The 2010s decade has been a breakout decade for Andrew Garfield as he first popped onto the scene in The Social Network and then took over the mantle of the web-slinger in the two Amazing Spider-Man movies. Despite his jump into mainstream filmmaking, he has spent the latter half of the decade working with smaller and weirder pictures, which include Silence and now this film. With the character of Sam, he does something I have not seen him before as an actor, which is portraying a total asshole in every sense. It shows the development of Garfield’s range and how he continually improves as an actor. He takes the opportunity to expand his brand in taking a role like this and I hope he continues to do so in the future because he delivers the goods in this film. He was nearly unrecognizable for me through the behaviors and the off-screen persona that he has built for himself.
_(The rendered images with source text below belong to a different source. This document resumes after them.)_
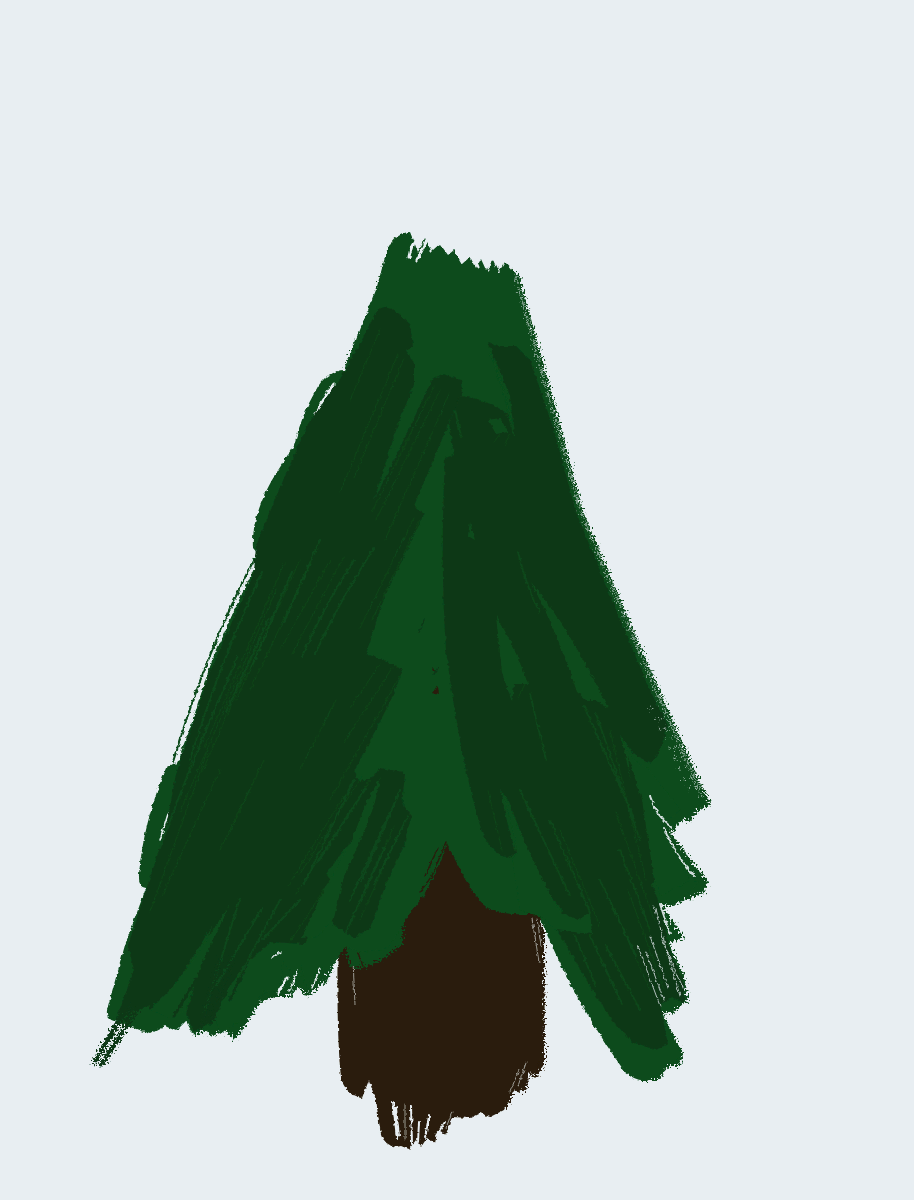
<!DOCTYPE html>
<html lang="en">
<head>
<meta charset="utf-8">
<title>Painted fir tree</title>
<style>
:root { --sky: #e8eef2; --leaf: #0b4c1c; --shade: #0d3818; --bark: #2a1d0b; }
html, body { margin: 0; width: 914px; height: 1200px; overflow: hidden; background: var(--sky); }
.painting { display: block; width: 914px; height: 1200px; }
.bark { fill: var(--bark); }
.leaf { fill: var(--leaf); }
.shade { fill: var(--shade); }
.bristles { fill: none; stroke-linecap: round; }
.bristles.of-sky { stroke: var(--sky); }
.bristles.of-leaf { stroke: var(--leaf); }
.bristles.of-shade { stroke: var(--shade); }
.bristles.of-bark { stroke: var(--bark); }
</style>
</head>
<body>
<svg class="painting" viewBox="0 0 914 1200" role="img" aria-label="Brush-painted green fir tree with a dark brown trunk">
  <defs>
    <filter id="brush-edge" x="-5%" y="-5%" width="110%" height="110%">
      <feTurbulence type="fractalNoise" baseFrequency="0.25" numOctaves="2" seed="4" result="grain"/>
      <feDisplacementMap in="SourceGraphic" in2="grain" scale="4" xChannelSelector="R" yChannelSelector="G"/>
    </filter>
    <filter id="dry-edge" x="-10%" y="-10%" width="120%" height="120%">
      <feTurbulence type="fractalNoise" baseFrequency="0.5" numOctaves="2" seed="9" result="grain"/>
      <feDisplacementMap in="SourceGraphic" in2="grain" scale="13" xChannelSelector="R" yChannelSelector="G"/>
    </filter>
  </defs>

  <rect width="914" height="1200" fill="var(--sky)"/>

  <g id="trunk">
    <g filter="url(#dry-edge)">
      <path class="bark" d="M520 900L544 930L545 1062L536 1078L530 1072L526 1092L515 1088L508 1106L498 1108L500 1060Z"/>
    </g>
    <g filter="url(#brush-edge)">
      <path class="bark" d="M338 930L449 830L541 915L543 1050L536 1072L528 1070L520 1092L513 1090L504 1110L490 1117L480 1113L470 1118L452 1117L446 1134L438 1130L435 1143L427 1138L421 1147L416 1140L409 1149L401 1146L396 1147Q384 1145 381 1134L375 1098L369 1080L362 1098Q345 1094 341 1078Q336 1030 338 930Z"/>
      <path class="bristles of-sky" stroke-width="2" d="M393 1102L397 1138M411 1106L412 1144M419 1122L418 1142M429 1116L425 1138M445 1122L436 1136M375 1100L379 1132"/>
      <path class="bristles of-sky" stroke-width="4" d="M395 1108L398 1136"/>
      <path class="bristles of-sky" stroke-width="1" opacity=".6" d="M353 960L355 1005M532 918L539 962M537 918L541 945M405 1103L405 1140M452 1112L446 1128M519 1070L510 1092M526 1063L518 1086"/>
    </g>
  </g>

  <g id="foliage">
    <g filter="url(#dry-edge)">
      <path class="leaf" d="M512 270L519 276L545 369L583 511L640 646L700 782L711 804L697 812L690 822L682 818L674 832L658 824L560 560Z"/>
      <path class="leaf" d="M648 790L668 829L698 870L708 881L704 893L690 898L672 905L655 905L630 850Z"/>
      <path class="leaf" d="M645 880L664 908L684 938L668 943L684 975L688 1000L672 1013L640 1010Z"/>
      <path class="leaf" d="M660 1010L683 1053L680 1066L669 1066L658 1080L641 1080L620 1010Z"/>
      <path class="leaf" d="M190 1010L195 1036L206 1030L212 1037L224 1028L234 1040L246 1025L260 1002L278 996L290 996L298 986L306 996L318 988L328 975L345 945L240 960Z"/>
      <path class="leaf" d="M345 945L350 967L362 968L382 960L402 944L404 920Z"/>
      <path class="leaf" d="M385 262L370 312L345 366L385 340Z"/>
    </g>
    <g filter="url(#brush-edge)">
      <path id="crown" class="leaf" d="M410 232Q394 234 387 250L376 290L344 370Q326 371 316 390Q302 414 294 445L272 480Q251 518 253 548L260 556L215 650L180 760L166 768Q143 824 139 874Q138 888 146 888L125 945L108 1006Q104 1018 114 1021L150 1034L165 1026L176 1031L186 1021L194 1036L214 1012L220 1034L240 1020L252 1012L264 990L278 992L283 962L293 975L302 965L306 988L320 966L328 970L345 946L362 952L388 948L412 910Q436 880 447 843Q462 876 480 902Q496 918 538 913Q556 958 578 998Q602 1040 625 1072Q641 1086 656 1076L666 1064L676 1062L681 1054L660 1008L671 1008L684 996L668 938L672 930L658 902L674 905L698 884L660 828L680 822L704 800L640 650L580 510L542 370L514 272L505 262L500 270L493 260L486 270L481 259L476 268L470 257L462 264L454 250L448 255L440 244L432 250L425 238L418 252Z"/>
      <path class="leaf" d="M447 838L435 859L416 890L408 908L424 896L440 862Z"/>
      <path class="bristles of-leaf" stroke-width="2" d="M258 552Q206 650 173 762M262 565Q212 670 182 752M253 1000L276 985M292 996L305 962M308 994L322 964M324 985L334 962"/>
      <path class="bristles of-sky" stroke-width="3" d="M418 238Q411 244 409 257M427 240L417 260M474 258L478 267M334 384Q322 398 313 422M140 922L130 946M287 978L278 993"/>
      <path class="bristles of-sky" stroke-width="1.5" d="M437 245L430 252M486 260L489 271M494 260L499 272M257 560Q213 650 186 728M184 738L176 764M168 814L160 840M320 968L312 988M298 970L289 992M272 958L281 952"/>
      <path class="bristles of-bark" stroke-width="1.5" d="M438 848L425 876M446 842L432 876L420 892M433 668L434 671M358 953L363 966"/>
      <path class="bark" d="M432 693L437 686L438 695Z"/>
    </g>
  </g>

  <g id="left-shade" filter="url(#brush-edge)">
    <path class="shade" d="M378 309Q386 305 396 312L410 324L413 346L406 350L414 364L414 385L398 424L374 500L398 452L432 380L442 374L461 380L462 396L450 420L414 506L424 514L408 548L384 598L366 654L378 658L403 670L390 702L354 772L360 782L374 776L380 768L404 772L400 796L410 818L404 846L386 884L370 928L354 938L332 924L336 888L350 842L326 874L334 884L324 910L304 944L270 942L250 960L228 988L214 1020L194 1032L186 1014L212 926L186 968L172 988L160 1002L136 1010L118 1014L134 970L128 946L146 890L166 828L176 774L210 672L254 572L256 546L278 492L308 424L342 376Z"/>
    <path class="leaf" d="M352 840L367 800L384 772L376 806L361 840L344 876L336 916L318 936L302 938L320 898Z"/>
    <path class="shade" d="M382 772L405 774L402 805L412 816L404 840L382 880L366 922L352 936L333 922L342 884L362 836L374 806Z"/>
    <path class="leaf" d="M230 904L200 968L186 1010L170 1018L150 1010L172 988L196 956Z"/>
    <path class="bristles of-shade" stroke-width="3" d="M230 880L150 1008M210 880L126 1020M196 980L174 1016M240 960L210 1024M262 930L230 1000"/>
    <path class="bristles of-leaf" stroke-width="2" opacity=".75" d="M354 560Q325 604 302 656M374 548Q340 600 315 654M262 572Q218 668 190 760M268 620L226 712M292 572L252 666M320 540L284 622M238 656Q190 764 160 848M400 790L362 880M390 812L350 900M384 848L346 932M408 816L374 884M354 780L304 884M366 788L318 862M280 900L238 978M262 908L216 986M300 900L262 940M240 898L204 1014"/>
    <path class="bristles of-leaf" stroke-width="1" opacity=".7" d="M404 358L354 478M398 354L340 492M380 330L350 400M440 390L376 520M450 392L385 540M434 386L372 512M414 518L360 628M420 520L372 620M344 556L292 654M330 560L280 650M310 564L250 690M300 560L236 700M284 564L204 748M276 590L180 812M260 640L202 772M392 668L344 742M400 676L330 800M380 664L350 708M336 700L300 770M264 760L230 832M250 788L220 850M220 770L162 896M208 750L150 912M370 780L296 894M362 776L300 874M344 796L288 886M330 880L290 942M394 826L364 896M400 830L360 920"/>
    <path class="bristles of-shade" stroke-width="1.5" d="M424 620L419 633M384 660L372 684M398 780L376 838M438 668L434 674"/>
  </g>

  <g id="low-left-strokes" filter="url(#dry-edge)">
    <path class="bristles of-shade" stroke-width="4" d="M130 1006L96 1060M138 1008L104 1062M122 1014L94 1062"/>
    <path class="bristles of-shade" stroke-width="3" d="M128 1020L100 1066M220 960L200 1030M232 958L212 1020"/>
  </g>

  <g id="right-shade" filter="url(#brush-edge)">
    <path class="shade" d="M488 342L500 346L516 346L530 360L554 430L576 512L612 600L648 686L668 726L660 750L650 764L632 752L620 735L632 776L640 820L646 850L650 880L662 910L668 944L684 984L684 1002L672 998L660 1004L668 1044L656 1050L632 1042L612 1020L590 986L556 928L562 910L540 880L508 800L500 790L508 826L516 852L508 858Q492 854 482 832Q460 760 446 650Q440 560 445 458L454 455L449 424L460 396Q484 398 505 412L513 424L510 396Z"/>
    <path class="leaf" d="M496 616Q514 644 528 684L514 684L512 702L502 672Z"/>
    <path class="leaf" d="M531 582Q572 632 608 708L596 700L586 700L577 692Q560 638 531 582Z"/>
    <path class="leaf" d="M470 522L475 540L468 536Z"/>
    <path class="leaf" d="M488 420L500 418L508 432L496 434Z"/>
    <path class="leaf" d="M503 792Q530 858 560 912L578 920L590 912L592 934L556 930L544 918L520 910L512 858L518 852Z"/>
    <path class="leaf" d="M622 740Q632 764 648 768L680 810L662 826L670 846L690 880L660 896L646 850Z"/>
    <path class="shade" d="M628 756L642 800L654 880L648 890L638 850Z"/>
    <path class="bristles of-sky" stroke-width="2" opacity=".9" d="M650 796Q656 816 672 828M664 828Q672 850 694 876M660 904L670 934"/>
    <path class="bristles of-sky" stroke-width="1" opacity=".75" d="M654 906L680 996M650 936L668 988M638 946L660 1006M646 952L664 1000M662 940L684 990"/>
    <path class="bristles of-leaf" stroke-width="2" opacity=".7" d="M490 352Q508 400 514 436M455 410L461 436M518 552Q528 592 540 612M584 706L634 818M596 714L640 840M530 694L546 760M550 820L590 912M520 790L570 896M600 880L636 956M620 850L650 930M575 936L596 986M590 936L622 1004M606 946L640 1010"/>
    <path class="bristles of-leaf" stroke-width="1" opacity=".7" d="M500 434L494 442M510 434L504 446M526 682L518 698M560 830L600 926M610 730L646 880M616 812L654 920M628 890L664 990M610 900L650 990M488 790L502 850"/>
  </g>

  <g id="right-rim" filter="url(#dry-edge)" fill="none">
    <path stroke="var(--sky)" stroke-width="2" stroke-dasharray="8 3 14 2" opacity=".5" d="M515 276L543 376L582 516L642 658L702 796"/>
    <path stroke="var(--sky)" stroke-width="2" stroke-dasharray="2 9" opacity=".6" d="M650 708L690 790M660 718L698 790"/>
  </g>
</svg>
</body>
</html>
Neo-noir would certainly be the proper genre classification for this story because of its mystery elements and the idea of the mysterious women throughout there to allude the protagonist. Every other character that isn’t the protagonist represents someone that can help him further his goal of uncovering the conspiracy theory, which creates a natural distrust between the audience and everyone else. The way Los Angeles comes to life in this film shows a different side I have not really experienced in other films. Its comedic moments are layered between some weirdly horror-tinged vignettes. Under the Silver Lake has everything but comes together rather sloppily, as it requires some serious suspension of disbelief to fully be invested in this journey. I was able to do that and fiercely enjoyed all of the madness that ensues in this oddball film.